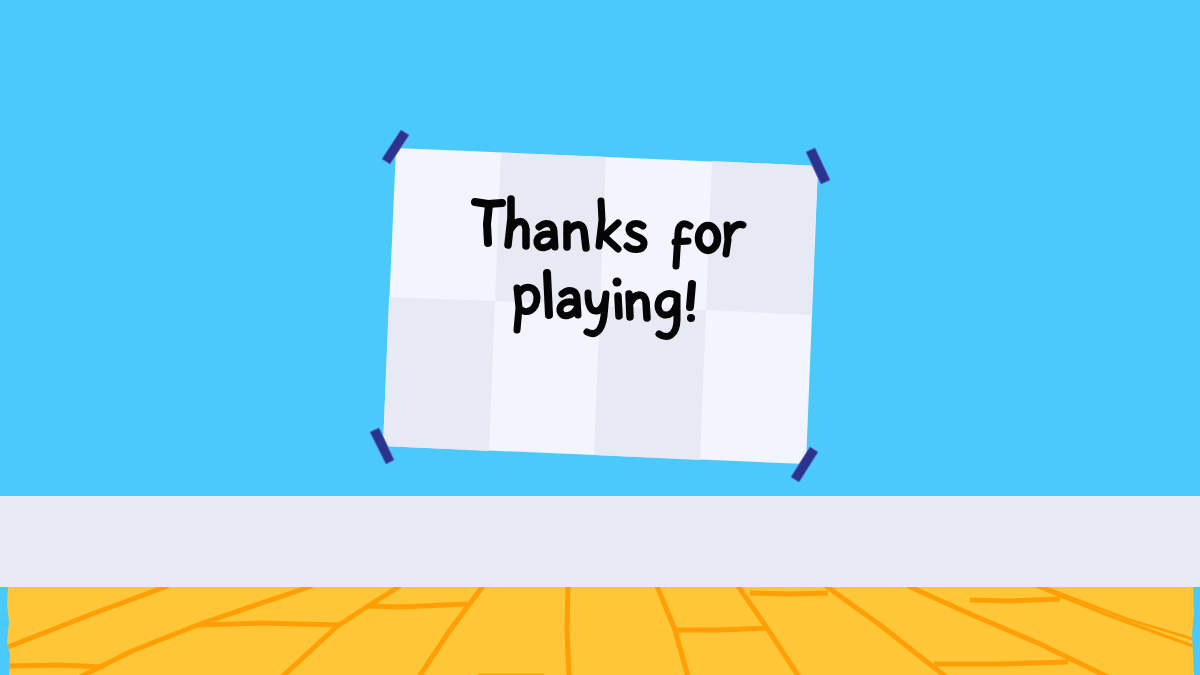
<!DOCTYPE html>
<html lang="en">
<head>
<meta charset="utf-8">
<title>Thanks for playing!</title>
<style>
:root {
  --wall: #4bc9fa;
  --skirting: #e8eaf5;
  --paper: #f2f4fe;
  --paper-shade: #e7e9f4;
  --tape: #2b348c;
  --tape-edge: #5b68c4;
  --floor: #ffc637;
  --seam: #ff9f05;
  --ink: #050505;
}
* { margin: 0; padding: 0; box-sizing: border-box; }
html, body { width: 1200px; height: 675px; overflow: hidden; }
.room { position: relative; width: 1200px; height: 675px; background: var(--wall); overflow: hidden; font-family: "Open Sans", sans-serif; }
.skirting { position: absolute; left: 0; top: 496px; width: 1200px; height: 91px; background: var(--skirting); }
.floor, .poster { position: absolute; left: 0; top: 0; width: 1200px; height: 675px; }
.boards { fill: var(--floor); }
.seams { fill: none; stroke: var(--seam); stroke-width: 5; stroke-linejoin: round; }
.seams .thin { stroke-width: 2.5; }
.sheet { fill: var(--paper); }
.shade { fill: var(--paper-shade); }
.tape { fill: var(--tape); stroke: var(--tape-edge); stroke-width: 1; }
.lettering { fill: none; stroke: var(--ink); stroke-width: 8; stroke-linecap: round; stroke-linejoin: round; }
.lettering .dot { fill: var(--ink); stroke: none; }
</style>
</head>
<body>
<main class="room">
  <div class="skirting"></div>

  <svg class="floor" viewBox="0 0 1200 675" aria-hidden="true">
    <defs>
      <clipPath id="floor-area"><path d="M8 587H1193L1194 612L1192 634L1194 675H9L10 655L7 642L9 622L7 604Z"/></clipPath>
    </defs>
    <g clip-path="url(#floor-area)">
      <rect class="boards" y="587" width="1200" height="88"/>
      <g class="seams">
        <path d="M168 586L92 614L8 647"/>
        <path d="M312 586L200 624L132 651L80 677"/>
        <path d="M198 625L260 623L338 625"/>
        <path d="M8 666L60 665L104 667"/>
        <path d="M400 586L368 606L336 627L282 677"/>
        <path d="M366 606L400 607L467 604"/>
        <path d="M483 586L450 630L419 677"/>
        <path d="M568 586L567 630L569 677"/>
        <path d="M657 586L675 630L688 677"/>
        <path d="M675 630L720 630L767 628"/>
        <path d="M738 586L767 628L799 677"/>
        <path d="M750 593L790 594L828 593"/>
        <path d="M826 586L880 625L946 677"/>
        <path d="M908 586L970 614L1040 644L1108 677"/>
        <path d="M934 664L1000 664L1068 662"/>
        <path d="M970 600L1010 601L1060 599"/>
        <path d="M1036 586L1110 616L1193 646" stroke-width="3"/>
        <path class="thin" d="M1044 587L1130 620L1193 639"/>
        <path class="thin" d="M478 675H544"/>
      </g>
    </g>
  </svg>

  <svg class="poster" viewBox="0 0 1200 675" role="img" aria-label="Thanks for playing!">
    <g class="paper">
      <polygon class="sheet" points="396,148 818,166 806,464 383,446"/>
      <polygon class="shade" points="501,153 606,157 600,306 495,301"/>
      <polygon class="shade" points="712,161 818,166 811,315 706,310"/>
      <polygon class="shade" points="389,297 495,301 489,451 383,446"/>
      <polygon class="shade" points="600,306 706,310 700,460 594,455"/>
    </g>
    <g class="tapes">
      <polygon class="tape" points="401,130 409,135 390,164 382,159"/>
      <polygon class="tape" points="806,152 815,148 830,180 821,184"/>
      <polygon class="tape" points="370,432 379,428 394,460 386,464"/>
      <polygon class="tape" points="810,447 818,452 799,482 791,477"/>
    </g>
    <g class="lettering">
      <g class="thanks">
        <path d="M475 202L488 204L502 203"/>
        <path d="M489 205L487 224L488 243"/>
        <path d="M511 199L511 218L508 245M510 230C516 219 525 219 526 229L526 246" stroke-width="7.5"/>
        <path d="M539 227C546 221 554 223 554 232L555 247M553 235C543 232 536 237 537 243C539 251 550 248 554 240" stroke-width="7"/>
        <path d="M567 224L567 247M567 233C573 223 583 222 584 231L586 248" stroke-width="7.5"/>
        <path d="M601 201L602 220L599 246M618 223L604 236L618 249" stroke-width="7"/>
        <path d="M643 226C637 221 628 224 629 230C630 237 645 236 644 244C643 251 632 251 627 246" stroke-width="7"/>
      </g>
      <g class="for">
        <path d="M690 226C683 221 678 225 678 234L676 266M675 242L688 241" stroke-width="7"/>
        <ellipse cx="708" cy="238" rx="9.5" ry="12.5" stroke-width="7.5"/>
        <path d="M727 225L728 240L726 254M728 236C732 226 738 223 743 225" stroke-width="7"/>
      </g>
      <g class="playing">
        <path d="M517 288L519 308L517 330M519 293C525 284 536 286 537 297C537 310 526 316 519 308" stroke-width="7"/>
        <path d="M547 273L548 294L549 315"/>
        <path d="M562 294C569 288 577 290 577 299L578 315M576 303C566 299 559 305 560 311C562 319 573 316 577 308" stroke-width="7"/>
        <path d="M588 293C588 304 590 312 597 311C602 310 605 303 606 294M606 294L604 316C602 330 596 337 587 332" stroke-width="7"/>
        <path d="M618 296L619 316" stroke-width="7.5"/>
        <circle class="dot" cx="617" cy="282" r="4.5"/>
        <path d="M629 294L630 317M630 303C635 293 645 292 646 302L647 318" stroke-width="7.5"/>
        <path d="M677 296C668 290 658 296 658 306C659 318 672 318 676 306M677 296L677 319C677 335 668 340 659 334" stroke-width="7"/>
        <path d="M692 284L690 307"/>
        <circle class="dot" cx="691" cy="318" r="4"/>
      </g>
    </g>
  </svg>
</main>
</body>
</html>
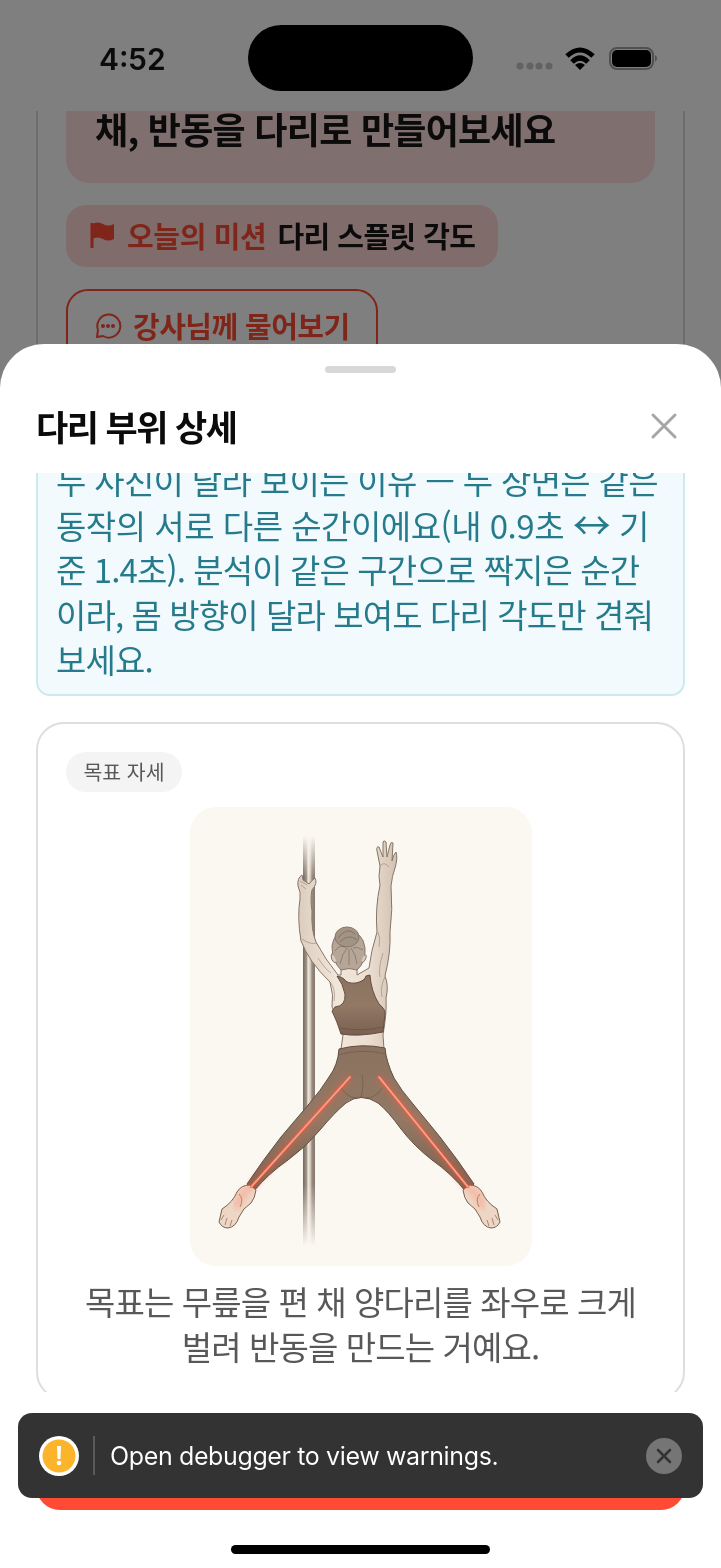
<!DOCTYPE html>
<html lang="ko">
<head>
<meta charset="utf-8">
<title>다리 부위 상세</title>
<style>
:root {
  --dim: #7f7f7f; --dim-line: #6d6d6d; --dim-pink: #7f6f6e; --dim-pill: #806c6a; --dim-red: #80251a;
  --ink: #0b0b0c; --body: #58585b; --line: #dedee0; --chip: #f4f4f5; --mute: #a6a6a8;
  --note-bg: #f2fafd; --note-line: #cbe9ee; --note-ink: #257b8c;
  --accent: #ff4b33; --toast: #333; --warn: #fcb52b; --paper: #fbf8f1;
}
* { box-sizing: border-box; margin: 0; padding: 0; }
html, body { width: 721px; height: 1568px; overflow: hidden; }
body { position: relative; background: var(--dim); color: var(--ink); font-family: "Noto Sans CJK KR", "Noto Sans", sans-serif; white-space: nowrap; }
svg { display: block; }
.status-bar { position: absolute; inset: 0 0 auto; height: 111px; font-family: Inter, sans-serif; }
.clock { position: absolute; left: 99px; top: 40px; font-size: 30px; line-height: 38px; font-weight: 600; }
.island { position: absolute; left: 248px; top: 25px; width: 225px; height: 66px; border-radius: 33px; background: #000; }
.signals { position: absolute; left: 510px; top: 40px; }
.lesson { position: absolute; left: 36px; top: 111px; width: 649px; height: 260px; border: solid var(--dim-line); border-width: 0 2px; overflow: hidden; }
.lesson > * { position: absolute; left: 28px; }
.tip { top: -60px; width: 589px; height: 132px; border-radius: 24px; background: var(--dim-pink); padding: 53px 0 0 29px; font-size: 36px; line-height: 48px; font-weight: 700; letter-spacing: -.72px; }
.mission { top: 94px; width: 432px; height: 62px; border-radius: 20px; background: var(--dim-pill); display: flex; align-items: center; padding: 0 0 2px 24px; font-size: 29px; line-height: 40px; font-weight: 700; letter-spacing: -.55px; }
.mission b { margin: 0 11px 0 12px; color: var(--dim-red); letter-spacing: -.35px; }
.ask { top: 178px; width: 312px; height: 76px; border: 2px solid var(--dim-red); border-radius: 22px; display: flex; align-items: center; padding: 0 0 4px 26px; gap: 11px; color: var(--dim-red); font-size: 29px; line-height: 40px; font-weight: 700; letter-spacing: -.55px; text-decoration: none; }
.ask svg { position: relative; top: 1px; }
.sheet { position: absolute; left: 0; top: 344px; width: 721px; height: 1224px; border-radius: 44px 44px 0 0; background: #fff; }
.grabber { position: absolute; left: 325px; top: 22px; width: 71px; height: 7px; border-radius: 4px; background: #d8d8d8; }
h1 { position: absolute; left: 36px; top: 58px; font-size: 35px; line-height: 48px; font-weight: 700; letter-spacing: -1.55px; }
.close { position: absolute; left: 650px; top: 68px; }
.scroller { position: absolute; left: 0; top: 129px; width: 721px; height: 919px; overflow: hidden; }
.note { position: absolute; left: 36px; top: -80px; width: 649px; height: 303px; border: 2px solid var(--note-line); border-radius: 14px; background: var(--note-bg); color: var(--note-ink); padding: 63px 0 0 18px; font-size: 33px; line-height: 44.7px; letter-spacing: -.9px; }
.note span { display: block; height: 44.7px; }
.note .reason { letter-spacing: -.68px; }
.note .moments { letter-spacing: -.5px; }
.note b { font-size: 38px; line-height: 0; font-weight: 400; }
.goal { position: absolute; left: 36px; top: 249px; width: 649px; height: 678px; border: 2px solid var(--line); border-radius: 28px; }
.chip { position: absolute; left: 28px; top: 28px; width: 116px; height: 40px; border-radius: 20px; background: var(--chip); color: var(--body); font-size: 20.5px; line-height: 39px; text-align: center; }
.pose { position: absolute; left: 152px; top: 83px; border-radius: 26px; background: var(--paper); }
.caption { position: absolute; left: 0; right: 0; top: 555px; text-align: center; color: var(--body); font-size: 33px; line-height: 45px; letter-spacing: -.9px; }
.action { position: absolute; left: 36px; top: 1076px; width: 649px; height: 90px; border-radius: 24px; background: var(--accent); }
.toast { position: absolute; left: 18px; top: 1413px; width: 685px; height: 85px; border-radius: 14px; background: var(--toast); color: #fff; display: flex; align-items: center; padding: 0 21px; font: 25px/34px Inter, sans-serif; letter-spacing: -.37px; }
.toast i { width: 2px; height: 39px; margin: 0 15px 0 14px; background: #5a5a5a; }
.toast .dismiss { margin-left: auto; }
.home { position: absolute; left: 231px; top: 1545px; width: 259px; height: 9px; border-radius: 5px; background: #000; }
</style>
</head>
<body>
<header class="status-bar">
  <span class="clock">4:52</span>
  <div class="island"></div>
  <svg class="signals" width="152" height="36" viewBox="510 40 152 36">
    <g fill="#626262"><circle cx="520" cy="66" r="3.5"/><circle cx="530" cy="66" r="3.5"/><circle cx="539" cy="66" r="3.5"/><circle cx="549" cy="66" r="3.5"/></g>
    <g fill="none" stroke="#000" stroke-width="5"><path d="M567 56Q580 44 593 56"/><path d="M572 62Q580 54 588 62"/></g>
    <path d="M575 65Q580 61 585 65L580 70Z"/>
    <rect x="610" y="48" width="43" height="21" rx="7" fill="none" stroke="#505050" stroke-width="2"/>
    <rect x="612" y="50" width="39" height="17" rx="5"/><path d="M655 55Q659 58 655 62Z" fill="#505050"/>
  </svg>
</header>

<main class="lesson">
  <p class="tip">채, 반동을 다리로 만들어보세요</p>
  <p class="mission">
    <svg width="25" height="28" viewBox="0 0 25 28"><path d="M2 2V27" stroke="#80251a" stroke-width="3"/><path d="M2 3Q8 0 13 3T24 3V18Q18 21 13 18T2 18Z" fill="#80251a"/></svg>
    <b>오늘의 미션</b>다리 스플릿 각도
  </p>
  <a class="ask" href="#">
    <svg width="28" height="28" viewBox="0 0 28 28"><path d="M3 25L4 18A11.500 11.500 0 1 1 9 24Z" fill="none" stroke="#80251a" stroke-width="2" stroke-linejoin="round"/><g fill="#80251a"><circle cx="9" cy="14" r="2"/><circle cx="14" cy="14" r="2"/><circle cx="19" cy="14" r="2"/></g></svg>
    강사님께 물어보기
  </a>
</main>

<section class="sheet">
  <div class="grabber"></div>
  <h1>다리 부위 상세</h1>
  <a class="close" href="#" aria-label="닫기"><svg width="28" height="28" viewBox="0 0 28 28"><path d="M3 3L25 25M25 3L3 25" stroke="#a6a6a8" stroke-width="3" stroke-linecap="round"/></svg></a>

  <div class="scroller">
    <p class="note"><span class="reason">두 사진이 달라 보이는 이유 — 두 장면은 같은</span><span class="moments">동작의 서로 다른 순간이에요(내 0.9초 <b>↔</b> 기</span><span>준 1.4초). 분석이 같은 구간으로 짝지은 순간</span><span>이라, 몸 방향이 달라 보여도 다리 각도만 견줘</span><span>보세요.</span></p>
    <article class="goal">
      <span class="chip">목표 자세</span>
      <svg class="pose" width="342" height="459" viewBox="190 807 342 459" role="img" aria-label="폴을 잡고 양다리를 좌우로 벌린 뒷모습 그림">
        <defs>
          <linearGradient id="pole-tone"><stop stop-color="#75675c"/><stop offset=".3" stop-color="#a1958a"/><stop offset=".42" stop-color="#eee7dc"/><stop offset=".6" stop-color="#d8cec3"/><stop offset=".75" stop-color="#998b80"/><stop offset="1" stop-color="#85776c"/></linearGradient>
          <linearGradient id="pole-fade" x2="0" y2="1"><stop stop-color="#fff" stop-opacity="0"/><stop offset=".1" stop-color="#fff"/><stop offset=".85" stop-color="#fff"/><stop offset="1" stop-color="#fff" stop-opacity="0"/></linearGradient>
          <mask id="pole-ends"><rect x="295" y="836" width="30" height="410" fill="url(#pole-fade)"/></mask>
          <linearGradient id="skin"><stop stop-color="#dccdbe"/><stop offset=".4" stop-color="#f1e6da"/><stop offset=".7" stop-color="#ecdfd2"/><stop offset="1" stop-color="#d3c2b2"/></linearGradient>
          <linearGradient id="cloth" x2="0" y2="1"><stop stop-color="#8b7260"/><stop offset=".5" stop-color="#927965"/><stop offset="1" stop-color="#7a6050"/></linearGradient>
          <filter id="glow" x="-20%" y="-20%" width="140%" height="140%"><feGaussianBlur stdDeviation="3"/></filter>
          <g id="foot"><path d="M250 1185Q241 1185 237 1192Q233 1202 222 1209L219 1222Q222 1228 228 1228Q236 1227 239 1217Q243 1208 251 1203Q255 1198 256 1190Z" fill="#eed6c5" stroke="#77604f"/><path d="M239 1194Q244 1199 240 1207M221 1220L224 1215M225 1225L227 1218M230 1226L232 1220" fill="none" stroke="#a38873"/><path d="M250 1188Q240 1194 236 1208" fill="none" stroke="#ff7960" stroke-width="7" opacity=".35" filter="url(#glow)"/></g>
        </defs>
        <g mask="url(#pole-ends)"><rect x="303" y="836" width="12" height="410" fill="url(#pole-tone)"/></g>

        <g stroke="#85756a" stroke-linejoin="round">
          <path d="M302 875Q297 878 298 886Q301 892 300 899Q297 917 301 941Q309 962 330 982Q334 995 332 1007Q340 1020 343 1035L341 1049H384L383 1035Q387 1012 386 998Q389 986 385 976Q391 952 390 932Q393 910 391 886Q392 876 395 868Q398 858 396 852Q393 855 392 861L393 843Q391 841 390 845L387 857L386 842Q383 839 383 844V857L379 847Q376 846 377 851L380 866Q378 877 380 885Q375 908 377 932Q371 951 369 968L357 975V958H341V975L338 975Q325 959 316 942Q311 930 312 911Q310 898 312 890Q318 883 315 878Q312 880 309 884L303 880Z" fill="url(#skin)"/>
          <path d="M300 881L307 885M301 885L306 889M380 866Q384 861 389 867M378 932Q381 939 379 947M302 939Q310 945 317 943M330 982Q336 989 334 1001M385 977Q380 986 382 997M318 958Q326 970 331 973M383 953Q378 969 380 977" fill="none" opacity=".5"/>
          <path d="M332 946Q334 931 348 931Q363 932 365 948Q366 962 357 970Q349 967 341 970Q332 961 332 946Z" fill="#b5a697"/>
          <path d="M333 954Q330 953 332 960Q334 964 337 962M364 955Q368 954 365 960Q363 964 361 962" fill="#dfcbb9"/>
          <ellipse cx="347" cy="937" rx="12" ry="10" fill="#a39385"/>
          <path d="M338 938Q347 926 355 934M340 942Q348 933 357 940M335 951Q340 944 345 947M340 964Q342 954 347 948M349 965V949M357 964Q356 954 351 948M363 950Q357 946 353 948" fill="none" stroke="#65564c" opacity=".5"/>
        </g>

        <g stroke="#634d3f" stroke-linejoin="round">
          <path d="M337 976Q342 977 344 979Q347 984 356 983Q365 981 366 976L370 975Q371 991 379 1004Q386 1010 385 1014L383 1032Q358 1037 341 1034Q337 1021 332 1011L335 1007Q346 1006 345 994Q343 984 337 976Z" fill="url(#cloth)"/>
          <path d="M339 1028Q362 1032 384 1027" fill="none" opacity=".6"/>
          <path d="M339 1049Q362 1043 385 1048Q386 1061 394 1078Q401 1090 413 1104L440 1137Q458 1160 474 1184L466 1192Q452 1174 432 1160Q414 1146 401 1129Q388 1111 378 1103Q361 1092 346 1103Q334 1113 320 1130Q306 1147 288 1160Q268 1174 254 1191L247 1184Q263 1160 281 1137L309 1104Q321 1090 329 1077Q338 1065 339 1049Z" fill="url(#cloth)"/>
          <path d="M338 1055Q362 1048 386 1054M362 1074Q364 1088 361 1097M341 1088Q350 1101 361 1097Q374 1101 382 1088" fill="none" opacity=".45"/>
        </g>

        <use href="#foot"/>
        <use href="#foot" transform="matrix(-1 0 0 1 719 0)"/>
        <path d="M350 1077L251 1187M379 1077L468 1187" stroke="#ff5b3e" stroke-width="6" opacity=".45" filter="url(#glow)"/>
        <path d="M350 1077L251 1187M379 1077L468 1187" stroke="#ff785d" stroke-width="2.5" stroke-linecap="round"/>
        <path d="M350 1077L251 1187M379 1077L468 1187" stroke="#ffc2ac" stroke-width=".8"/>
      </svg>
      <p class="caption">목표는 무릎을 편 채 양다리를 좌우로 크게<br>벌려 반동을 만드는 거예요.</p>
    </article>
  </div>
  <div class="action"></div>
</section>

<aside class="toast">
  <svg width="40" height="40" viewBox="0 0 40 40"><circle cx="20" cy="20" r="20" fill="#fff"/><circle cx="20" cy="20" r="16.500" fill="#fcb52b"/><path d="M18 10H22L21.500 23H18.500Z" fill="#fff"/><circle cx="20" cy="27" r="2.300" fill="#fff"/></svg>
  <i></i>
  <span>Open debugger to view warnings.</span>
  <svg class="dismiss" width="36" height="36" viewBox="0 0 36 36"><circle cx="18" cy="18" r="18" fill="#757575"/><path d="M12 12L24 24M24 12L12 24" stroke="#333" stroke-width="2.500" stroke-linecap="round"/></svg>
</aside>
<div class="home"></div>
</body>
</html>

#### [What you need to do]
Copy each line of the listing that carries the string "shade".

#### [Exercise result]
  --paper-shade: #e7e9f4;
.shade { fill: var(--paper-shade); }
      <polygon class="shade" points="501,153 606,157 600,306 495,301"/>
      <polygon class="shade" points="712,161 818,166 811,315 706,310"/>
      <polygon class="shade" points="389,297 495,301 489,451 383,446"/>
      <polygon class="shade" points="600,306 706,310 700,460 594,455"/>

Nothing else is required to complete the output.